It had come up with a mix of solutions involving the overhead power supply fixed to adjacent buildings where streets were narrow, and supporting poles in a modern design – often integrated with lighting and other street furniture – where space allowed.
Ms Kiernan, who said she was also qualified in construction management and legal studies, said where architecturally sensitive buildings were encountered, a “cradle system” would be used to achieve “the longest possible span” without supporting poles, to minimise visual intrusion.
In relation to College Green, she said such a “cradle” system would be used to preserve the view of the facade of Trinity College, while keeping supporting poles a maximum distance apart.
Poles are proposed at the colonnaded facade of the Bank of Ireland, in a similar position to those used by the original tram line on the street.
Ms Kiernan said photomontages indicated “very minimal impact at this location which results from the careful consideration of the number and sighting of the poles”.

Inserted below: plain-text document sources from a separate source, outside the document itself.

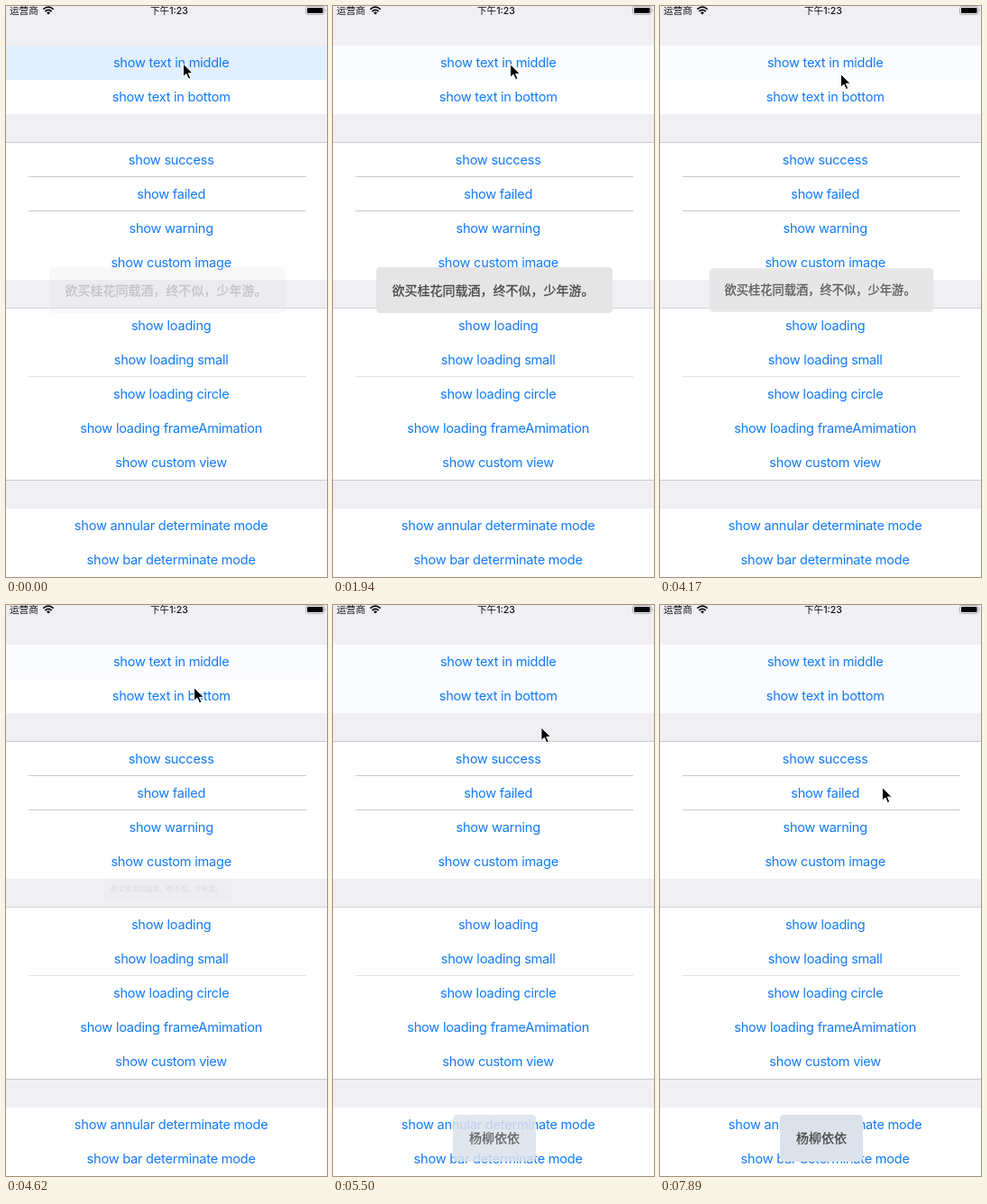
These frames come from a looping animation (356x634 px, 8000 ms). An HTML page:

```html
<!DOCTYPE html>
<html lang="zh-CN">
<head>
<meta charset="utf-8">
<title>HUD demo</title>
<style>
html, body { margin: 0; width: 100%; height: 100%; overflow: hidden; background: #efeff4; }
svg { display: block; width: 100vw; height: 100vh; }
.row { font: 400 14.6px Inter, "Liberation Sans", sans-serif; letter-spacing: -.25px; fill: #117af8; text-anchor: middle; }
.bar { font: 500 10.6px Inter, "Noto Sans CJK SC", "Noto Sans CJK", sans-serif; fill: #111; }
.hud text { font: 400 14px "Noto Sans CJK SC", "Noto Sans CJK", sans-serif; fill: #484848; stroke: #484848; stroke-width: .3px; }
</style>
</head>
<body>
<svg viewBox="0 0 356 634" xmlns="http://www.w3.org/2000/svg">
  <rect width="356" height="634" fill="#efeff4"/>
  <g id="table"></g>

  <g class="bar">
    <text x="4" y="9">运营商</text>
    <text x="181" y="9" text-anchor="middle">下午1:23</text>
  </g>
  <g fill="none" stroke="#000" stroke-width="1.7">
    <path d="M41.3 3.6Q47 -1.4 52.7 3.6M43.4 6Q47 2.8 50.6 6"/>
    <path d="M45 7.4Q47 5.8 49 7.4L47 9.6Z" fill="#000" stroke="none"/>
  </g>
  <rect x="332.5" y=".5" width="20.5" height="9" rx="2.2" fill="none" stroke="#a0a0a4" stroke-width=".8"/>
  <rect x="334" y="2" width="17.5" height="6" rx="1"/>
  <path d="M354 3.5q1.6 1.5 0 3z" fill="#a0a0a4"/>

  <g class="hud" id="middle">
    <rect x="48" y="290" width="262" height="51" rx="4.5" fill="#e5e5e5"/>
    <text x="65.5" y="320.5">欲买桂花同载酒，终不似，少年游。</text>
  </g>
  <g class="hud" id="bottom">
    <rect x="133" y="566" width="92" height="52" rx="4.5" fill="#dbe2eb"/>
    <text x="151" y="597">杨柳依依</text>
  </g>

  <path id="cursor" d="M0 0V14.6L3.4 11.5L5.9 17L8.3 16L5.9 10.7H10.6Z" stroke="#fff" stroke-linejoin="round"/>
</svg>
<script>
const $ = id => document.getElementById(id);
const LOOP = 8000, TICK = 148.5; // the picture refreshes once per tick
const ROW = 38, GAP = 32;

function add(name, attrs, text = '') {
  const el = document.createElementNS('http://www.w3.org/2000/svg', name);
  for (const k in attrs) el.setAttribute(k, attrs[k]);
  el.textContent = text;
  return $('table').appendChild(el);
}

const line = (y, inset, stroke = '#c9c9ce') =>
  add('line', { x1: inset, x2: inset ? 333 : 356, y1: y, y2: y, stroke });

const sections = [
  ['text in middle', 'text in bottom'],
  ['success', 'failed', 'warning', 'custom image'],
  ['loading', 'loading small', 'loading circle', 'loading frameAmimation', 'custom view'],
  ['annular determinate mode', 'bar determinate mode']
];
const cells = [];
let y = 44;
for (const labels of sections) {
  for (const label of labels) {
    cells.push(add('rect', { y, width: 356, height: ROW, fill: '#fff' }));
    add('text', { class: 'row', x: 183.2, y: y + 24.3 }, 'show ' + label);
    y += ROW;
  }
  y += GAP;
}
line(151.5, 0);
line(189.5, 25);
line(227.5, 25);
line(335.5, 0, '#d4d4d8');
line(411.5, 25, '#e2e2e5');
line(526.5, 0);

// eased progress from tick a to tick b
function ramp(t, a, b) {
  const p = Math.min(1, Math.max(0, (t - a) / (b - a)));
  return p * p * (3 - 2 * p);
}

const moves = [
  { from: 12, to: 19, x: 200.5, y: 75.5 },
  { from: 29, to: 32, x: 211.5, y: 97.5 },
  { from: 35, to: 41, x: 286.5, y: 245.5 },
  { from: 46, to: 51, x: 246.5, y: 202.5 }
];

function pointer(t) {
  let x = 196.5, y = 64;
  for (const m of moves) {
    const p = ramp(t, m.from, m.to);
    x += (m.x - x) * p;
    y += (m.y - y) * p;
  }
  return `translate(${x} ${y})`;
}

const idle = [250, 252, 255], lit = [226, 239, 254];

// white until tapped, then a highlight that fades
function glow(t, tap) {
  if (t < tap) return '#fff';
  const p = 1 - ramp(t, tap, tap + 3);
  return `rgb(${idle.map((v, i) => Math.round(v + (lit[i] - v) * p))})`;
}

function draw(ms) {
  const t = Math.floor(ms / TICK);
  const hide = ramp(t, 27, 32);
  $('cursor').setAttribute('transform', pointer(t));
  $('middle').setAttribute('opacity', ramp(t, -1.5, 3) * (1 - hide));
  $('middle').setAttribute('transform', `translate(179 315.5) scale(${1 - hide / 2}) translate(-179 -315.5)`);
  $('bottom').setAttribute('opacity', ramp(t, 34, 38));
  cells[0].setAttribute('fill', glow(t, 0));
  cells[1].setAttribute('fill', glow(t, 34));
}

const start = performance.now();
function loop() {
  draw((performance.now() - start) % LOOP);
  requestAnimationFrame(loop);
}
loop();
</script>
</body>
</html>
```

A similar cradle system would be used for the area north of Fusilier’s Arch at St Stephen’s Green, which would provide a view of the arch from Grafton Street which would be free of poles.
Outside the GPO, the design for the overhead power supply has been integrated with proposals for lighting, trees and changes to the median space. It is also proposed to use cantilevered poles and another cradle to minimise visual intrusion.
Ms Kiernan said she believed the introduction of the tram line would offer an opportunity to “significantly improve” the quality of the public realm along the route and she would be making a submission on this in due course.
However, proposals for the Luas extension have been criticised by environmental campaigner Peter Sweetman, among others. He told the inquiry the State would be in breach of European legislation if it granted permission for the line. He said the European Court of Justice had found that Irish legislation in relation to environmental impact assessments was flawed.
“This hearing, in not taking into account recent European Court decisions, is acting illegally. The court clearly found Irish legislation on what constitutes an assessment was insufficient.”
Mr Sweetman later told The Irish Times his argument was that environmental impact “statements” that were accepted under Irish legislation were not sufficient to meet the requirement for an environmental “assessment” under European legislation.
He also claimed it was wrong that parts of the application to the board were for a 15-year permit. He said this would “sterilise” the land with no commitment from Government that the line would even be built.